Income and depreciation

I’m looking to start investing in rental property. I currently make over $100K a year and have read that it can impact my ability to write off depreciation. Can anyone enlighten me on how this works, and whether there is a way around it?


depreciation itself is not the issue.

depreciation is but one part of calculating a rental income or loss, along with all the other ordinary expenses of rental properties: insurance, taxes, repairs, etc.

however, over $100k of AGI, rental losses are limited (and eliminated over $150k). This means that if your property has a loss, (rent income minus all expenses including depreciation) the loss you get to claim on your 1040 will be reduced if your income is over $100k.

Even if your income is below $100k, losses are limited to $25k per year (unless you’re a real estate professional).

The loss isn’t lost, however, it just carries forward until your income falls below 100k, or you sell the property. At that time any suspended losses are taken in full. Keep good records so you don’t “lose your loss.”

A lost loss is the last loss you want to lose.
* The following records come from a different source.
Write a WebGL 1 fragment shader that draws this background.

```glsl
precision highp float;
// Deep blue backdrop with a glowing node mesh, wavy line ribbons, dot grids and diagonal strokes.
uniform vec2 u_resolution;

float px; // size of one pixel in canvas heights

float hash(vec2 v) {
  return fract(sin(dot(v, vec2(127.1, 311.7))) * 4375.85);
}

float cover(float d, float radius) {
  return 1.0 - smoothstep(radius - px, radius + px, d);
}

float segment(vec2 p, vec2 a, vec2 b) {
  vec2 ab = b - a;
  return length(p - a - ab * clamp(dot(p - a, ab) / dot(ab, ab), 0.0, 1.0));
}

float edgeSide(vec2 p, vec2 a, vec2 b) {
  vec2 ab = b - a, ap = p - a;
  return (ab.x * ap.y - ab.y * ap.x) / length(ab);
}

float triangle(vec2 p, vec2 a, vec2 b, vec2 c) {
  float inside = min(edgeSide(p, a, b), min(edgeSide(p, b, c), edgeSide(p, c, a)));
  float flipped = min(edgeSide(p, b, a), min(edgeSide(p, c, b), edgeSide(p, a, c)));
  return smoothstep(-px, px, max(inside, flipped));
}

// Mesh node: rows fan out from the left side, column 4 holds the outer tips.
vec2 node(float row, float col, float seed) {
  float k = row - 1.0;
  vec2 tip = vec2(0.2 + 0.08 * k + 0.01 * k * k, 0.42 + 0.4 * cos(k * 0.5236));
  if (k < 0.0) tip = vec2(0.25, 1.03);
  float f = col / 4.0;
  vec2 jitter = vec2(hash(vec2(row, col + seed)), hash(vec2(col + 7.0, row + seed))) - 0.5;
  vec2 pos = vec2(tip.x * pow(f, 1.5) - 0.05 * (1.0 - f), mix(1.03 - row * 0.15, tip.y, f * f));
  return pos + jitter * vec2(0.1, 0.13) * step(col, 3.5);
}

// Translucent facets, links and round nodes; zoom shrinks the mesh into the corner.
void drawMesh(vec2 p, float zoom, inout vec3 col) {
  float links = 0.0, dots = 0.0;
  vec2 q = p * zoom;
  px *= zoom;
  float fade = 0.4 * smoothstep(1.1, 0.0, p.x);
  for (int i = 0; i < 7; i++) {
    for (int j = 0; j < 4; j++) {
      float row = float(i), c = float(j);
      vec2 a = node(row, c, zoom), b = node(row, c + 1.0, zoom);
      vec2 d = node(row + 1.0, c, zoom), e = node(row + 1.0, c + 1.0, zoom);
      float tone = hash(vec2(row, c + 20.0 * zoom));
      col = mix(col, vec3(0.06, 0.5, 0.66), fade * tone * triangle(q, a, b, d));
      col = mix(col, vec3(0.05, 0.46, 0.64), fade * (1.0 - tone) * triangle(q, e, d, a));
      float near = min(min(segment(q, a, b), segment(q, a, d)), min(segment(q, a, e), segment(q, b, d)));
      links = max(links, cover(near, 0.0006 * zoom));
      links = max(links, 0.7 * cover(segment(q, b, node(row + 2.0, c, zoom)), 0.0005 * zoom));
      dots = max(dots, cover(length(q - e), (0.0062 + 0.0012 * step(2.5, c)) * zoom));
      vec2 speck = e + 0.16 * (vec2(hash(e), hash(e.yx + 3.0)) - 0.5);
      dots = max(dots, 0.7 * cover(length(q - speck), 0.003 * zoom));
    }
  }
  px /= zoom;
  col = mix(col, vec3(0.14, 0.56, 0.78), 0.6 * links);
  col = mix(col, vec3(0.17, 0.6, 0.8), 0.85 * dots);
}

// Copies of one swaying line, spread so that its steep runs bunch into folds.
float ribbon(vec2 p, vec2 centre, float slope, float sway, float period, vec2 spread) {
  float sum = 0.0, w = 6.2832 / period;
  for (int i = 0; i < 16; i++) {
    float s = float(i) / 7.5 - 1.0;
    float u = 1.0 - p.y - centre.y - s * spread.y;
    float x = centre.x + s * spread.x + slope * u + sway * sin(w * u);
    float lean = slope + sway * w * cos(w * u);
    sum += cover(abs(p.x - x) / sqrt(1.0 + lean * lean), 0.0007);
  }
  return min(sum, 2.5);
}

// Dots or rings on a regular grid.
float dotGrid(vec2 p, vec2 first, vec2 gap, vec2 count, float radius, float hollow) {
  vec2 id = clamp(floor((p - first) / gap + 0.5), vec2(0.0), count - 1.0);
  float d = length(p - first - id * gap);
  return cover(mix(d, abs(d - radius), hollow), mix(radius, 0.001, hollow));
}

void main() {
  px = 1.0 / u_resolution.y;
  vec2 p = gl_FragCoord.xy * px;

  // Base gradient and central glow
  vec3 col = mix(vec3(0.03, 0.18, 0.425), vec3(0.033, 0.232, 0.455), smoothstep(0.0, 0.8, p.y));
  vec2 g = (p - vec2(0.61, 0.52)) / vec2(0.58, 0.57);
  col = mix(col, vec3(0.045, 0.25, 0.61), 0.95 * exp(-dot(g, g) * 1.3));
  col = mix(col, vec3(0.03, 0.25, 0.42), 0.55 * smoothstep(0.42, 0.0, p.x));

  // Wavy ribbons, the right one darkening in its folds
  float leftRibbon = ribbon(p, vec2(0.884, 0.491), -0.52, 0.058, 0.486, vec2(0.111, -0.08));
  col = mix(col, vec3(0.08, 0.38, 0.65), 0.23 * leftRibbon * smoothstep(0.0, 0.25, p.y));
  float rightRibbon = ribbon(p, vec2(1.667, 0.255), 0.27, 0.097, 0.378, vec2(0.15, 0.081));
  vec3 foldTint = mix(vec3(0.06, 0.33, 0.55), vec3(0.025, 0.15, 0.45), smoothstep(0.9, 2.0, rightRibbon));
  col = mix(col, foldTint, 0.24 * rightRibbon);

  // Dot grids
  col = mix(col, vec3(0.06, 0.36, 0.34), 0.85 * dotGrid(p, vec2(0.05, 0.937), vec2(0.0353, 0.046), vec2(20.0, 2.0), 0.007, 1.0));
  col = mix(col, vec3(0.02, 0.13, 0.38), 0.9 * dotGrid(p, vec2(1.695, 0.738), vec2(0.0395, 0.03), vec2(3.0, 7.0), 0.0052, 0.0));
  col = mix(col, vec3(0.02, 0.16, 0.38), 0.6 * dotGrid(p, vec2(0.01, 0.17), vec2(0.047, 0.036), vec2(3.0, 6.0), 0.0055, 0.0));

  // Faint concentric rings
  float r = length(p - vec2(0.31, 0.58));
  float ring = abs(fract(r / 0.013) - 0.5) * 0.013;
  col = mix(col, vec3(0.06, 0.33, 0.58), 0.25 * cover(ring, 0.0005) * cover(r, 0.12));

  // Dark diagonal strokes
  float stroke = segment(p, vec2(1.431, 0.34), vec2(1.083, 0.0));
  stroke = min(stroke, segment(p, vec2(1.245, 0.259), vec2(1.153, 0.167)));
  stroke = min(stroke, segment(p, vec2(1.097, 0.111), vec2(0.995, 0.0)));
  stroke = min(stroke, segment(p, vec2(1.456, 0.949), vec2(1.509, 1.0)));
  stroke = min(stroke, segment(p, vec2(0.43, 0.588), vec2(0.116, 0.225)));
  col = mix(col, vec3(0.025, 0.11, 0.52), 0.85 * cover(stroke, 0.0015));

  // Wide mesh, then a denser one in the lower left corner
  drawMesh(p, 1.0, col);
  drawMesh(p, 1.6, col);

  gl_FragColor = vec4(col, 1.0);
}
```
It’s adjusted gross income? I read that it was gross. That changes quite a bit for my situation. I should be ok for the time being then. Is there someone that can confirm this?


Having just completed my taxes less than a month ago and run head long into this limitation I can confirm that AGI is the appropriate measure not gross. Check out the IRS rules at if you are uncertain.

Actually, AGI is only the starting point. It is the Modified Adjusted Gross Income (MAGI) that is used to determine the limitation on the net passive loss allowance.

MAGI for Form 8582, line 7, is AGI without:

  • Any passive loss or passive income, or

  • Any rental losses (whether or not allowed by IRC § 469(c)(7)), or

  • IRA, taxable social security or

  • One-half of self-employment tax (IRC § 469(i)(3)(E)) or

  • Exclusion under § 137 for adoption expenses or

  • Student loan interest.

  • Exclusion for income from US savings bonds (to pay higher education tuition and fees)

  • Qualified tuition expenses (tax years 2002 and later)

  • Tuition and fees deduction

  • Any overall loss from a PTP (publicly traded partnership)